What you are asked to do — Give only the number of lines in these records that include "stepAt".
(Source material begins)
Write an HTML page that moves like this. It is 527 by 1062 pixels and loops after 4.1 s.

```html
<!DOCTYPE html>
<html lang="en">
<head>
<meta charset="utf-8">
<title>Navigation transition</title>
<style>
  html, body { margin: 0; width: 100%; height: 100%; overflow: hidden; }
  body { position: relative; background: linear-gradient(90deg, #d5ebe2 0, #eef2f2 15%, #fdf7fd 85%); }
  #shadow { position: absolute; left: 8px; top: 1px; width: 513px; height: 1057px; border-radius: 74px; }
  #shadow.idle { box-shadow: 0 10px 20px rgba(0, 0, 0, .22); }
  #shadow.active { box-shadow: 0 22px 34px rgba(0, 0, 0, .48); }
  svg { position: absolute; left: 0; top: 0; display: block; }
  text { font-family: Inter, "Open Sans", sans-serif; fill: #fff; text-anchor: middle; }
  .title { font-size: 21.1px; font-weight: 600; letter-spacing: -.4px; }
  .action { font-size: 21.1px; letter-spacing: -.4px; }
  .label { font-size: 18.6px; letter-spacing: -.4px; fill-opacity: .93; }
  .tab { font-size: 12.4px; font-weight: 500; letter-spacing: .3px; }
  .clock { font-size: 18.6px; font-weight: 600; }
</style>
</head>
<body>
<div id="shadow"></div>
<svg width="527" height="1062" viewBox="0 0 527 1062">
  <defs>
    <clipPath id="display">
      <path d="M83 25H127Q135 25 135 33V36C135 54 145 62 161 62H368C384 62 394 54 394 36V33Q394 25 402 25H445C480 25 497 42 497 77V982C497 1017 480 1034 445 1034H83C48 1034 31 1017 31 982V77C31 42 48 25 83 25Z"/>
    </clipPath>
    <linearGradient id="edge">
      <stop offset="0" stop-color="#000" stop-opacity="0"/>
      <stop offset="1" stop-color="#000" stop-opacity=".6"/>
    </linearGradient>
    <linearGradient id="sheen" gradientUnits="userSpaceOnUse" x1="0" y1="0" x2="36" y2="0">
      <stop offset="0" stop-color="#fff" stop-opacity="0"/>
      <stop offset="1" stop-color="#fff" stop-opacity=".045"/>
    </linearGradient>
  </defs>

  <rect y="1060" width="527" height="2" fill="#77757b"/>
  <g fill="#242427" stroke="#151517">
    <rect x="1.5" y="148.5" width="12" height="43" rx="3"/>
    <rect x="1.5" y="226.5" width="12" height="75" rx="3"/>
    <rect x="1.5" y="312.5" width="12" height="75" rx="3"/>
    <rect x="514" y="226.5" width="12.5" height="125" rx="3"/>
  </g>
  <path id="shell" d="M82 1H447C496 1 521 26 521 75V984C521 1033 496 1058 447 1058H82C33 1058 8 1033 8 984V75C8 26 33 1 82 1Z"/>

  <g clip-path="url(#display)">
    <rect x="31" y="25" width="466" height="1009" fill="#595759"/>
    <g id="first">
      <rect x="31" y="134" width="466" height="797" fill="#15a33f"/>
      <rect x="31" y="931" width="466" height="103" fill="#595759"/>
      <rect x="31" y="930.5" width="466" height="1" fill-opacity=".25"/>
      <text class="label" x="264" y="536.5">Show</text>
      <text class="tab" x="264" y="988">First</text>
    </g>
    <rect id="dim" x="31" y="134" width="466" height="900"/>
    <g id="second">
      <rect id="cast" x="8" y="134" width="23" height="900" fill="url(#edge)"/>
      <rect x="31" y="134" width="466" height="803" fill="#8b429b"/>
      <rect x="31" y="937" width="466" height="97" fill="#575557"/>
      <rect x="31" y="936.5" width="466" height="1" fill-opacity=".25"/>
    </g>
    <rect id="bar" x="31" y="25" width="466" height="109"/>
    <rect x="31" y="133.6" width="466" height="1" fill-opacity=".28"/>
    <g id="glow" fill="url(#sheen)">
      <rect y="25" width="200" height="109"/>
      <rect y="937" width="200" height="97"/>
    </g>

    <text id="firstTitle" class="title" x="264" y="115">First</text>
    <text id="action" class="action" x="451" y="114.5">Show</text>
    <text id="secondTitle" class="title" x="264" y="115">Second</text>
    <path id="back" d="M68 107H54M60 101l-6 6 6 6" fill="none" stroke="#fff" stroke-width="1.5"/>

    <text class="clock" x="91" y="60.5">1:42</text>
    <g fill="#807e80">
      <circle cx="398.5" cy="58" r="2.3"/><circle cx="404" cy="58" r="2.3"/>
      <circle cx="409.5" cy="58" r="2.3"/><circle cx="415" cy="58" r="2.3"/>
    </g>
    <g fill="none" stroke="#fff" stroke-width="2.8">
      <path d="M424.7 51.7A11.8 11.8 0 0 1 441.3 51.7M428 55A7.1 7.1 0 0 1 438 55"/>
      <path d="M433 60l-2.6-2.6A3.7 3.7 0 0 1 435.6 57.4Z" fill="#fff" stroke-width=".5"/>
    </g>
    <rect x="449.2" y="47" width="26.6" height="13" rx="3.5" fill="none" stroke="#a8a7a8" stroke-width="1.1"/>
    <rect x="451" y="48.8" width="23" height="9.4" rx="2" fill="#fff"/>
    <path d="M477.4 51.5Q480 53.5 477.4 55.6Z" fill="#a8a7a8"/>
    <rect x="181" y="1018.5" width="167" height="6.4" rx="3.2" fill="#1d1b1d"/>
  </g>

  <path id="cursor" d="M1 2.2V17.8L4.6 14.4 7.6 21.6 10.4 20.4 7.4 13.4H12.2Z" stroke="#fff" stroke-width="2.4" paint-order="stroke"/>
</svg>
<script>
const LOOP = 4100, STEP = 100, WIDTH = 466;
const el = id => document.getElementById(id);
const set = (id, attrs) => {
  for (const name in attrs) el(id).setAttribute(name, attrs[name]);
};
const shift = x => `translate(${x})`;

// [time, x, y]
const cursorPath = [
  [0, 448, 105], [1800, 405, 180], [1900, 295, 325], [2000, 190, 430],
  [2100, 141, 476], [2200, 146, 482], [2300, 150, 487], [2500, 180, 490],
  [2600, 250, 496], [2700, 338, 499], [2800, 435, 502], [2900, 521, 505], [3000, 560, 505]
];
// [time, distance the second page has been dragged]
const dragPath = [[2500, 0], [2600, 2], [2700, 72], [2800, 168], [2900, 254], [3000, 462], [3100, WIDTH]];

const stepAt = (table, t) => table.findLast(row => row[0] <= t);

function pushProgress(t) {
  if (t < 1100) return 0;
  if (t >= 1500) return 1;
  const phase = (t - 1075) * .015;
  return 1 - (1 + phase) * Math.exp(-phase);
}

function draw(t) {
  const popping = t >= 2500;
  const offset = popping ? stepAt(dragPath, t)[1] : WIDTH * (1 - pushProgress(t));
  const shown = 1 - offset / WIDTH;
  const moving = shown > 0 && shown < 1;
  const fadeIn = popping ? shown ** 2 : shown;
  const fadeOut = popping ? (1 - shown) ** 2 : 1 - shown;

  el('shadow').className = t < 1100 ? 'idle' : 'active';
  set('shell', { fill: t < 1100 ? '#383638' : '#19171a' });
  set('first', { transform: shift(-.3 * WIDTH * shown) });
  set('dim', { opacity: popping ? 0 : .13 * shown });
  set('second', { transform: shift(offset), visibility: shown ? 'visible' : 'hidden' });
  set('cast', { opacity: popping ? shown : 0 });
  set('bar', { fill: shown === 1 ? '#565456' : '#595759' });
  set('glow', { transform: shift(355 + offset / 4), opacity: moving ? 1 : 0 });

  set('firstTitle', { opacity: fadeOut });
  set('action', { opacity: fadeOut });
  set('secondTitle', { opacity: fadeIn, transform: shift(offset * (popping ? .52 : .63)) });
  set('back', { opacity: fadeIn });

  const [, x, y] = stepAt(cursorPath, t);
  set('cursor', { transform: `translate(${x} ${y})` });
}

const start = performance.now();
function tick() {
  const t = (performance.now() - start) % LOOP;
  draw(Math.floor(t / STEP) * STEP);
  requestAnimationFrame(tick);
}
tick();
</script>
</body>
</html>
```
(Source material ends)
Output below — 3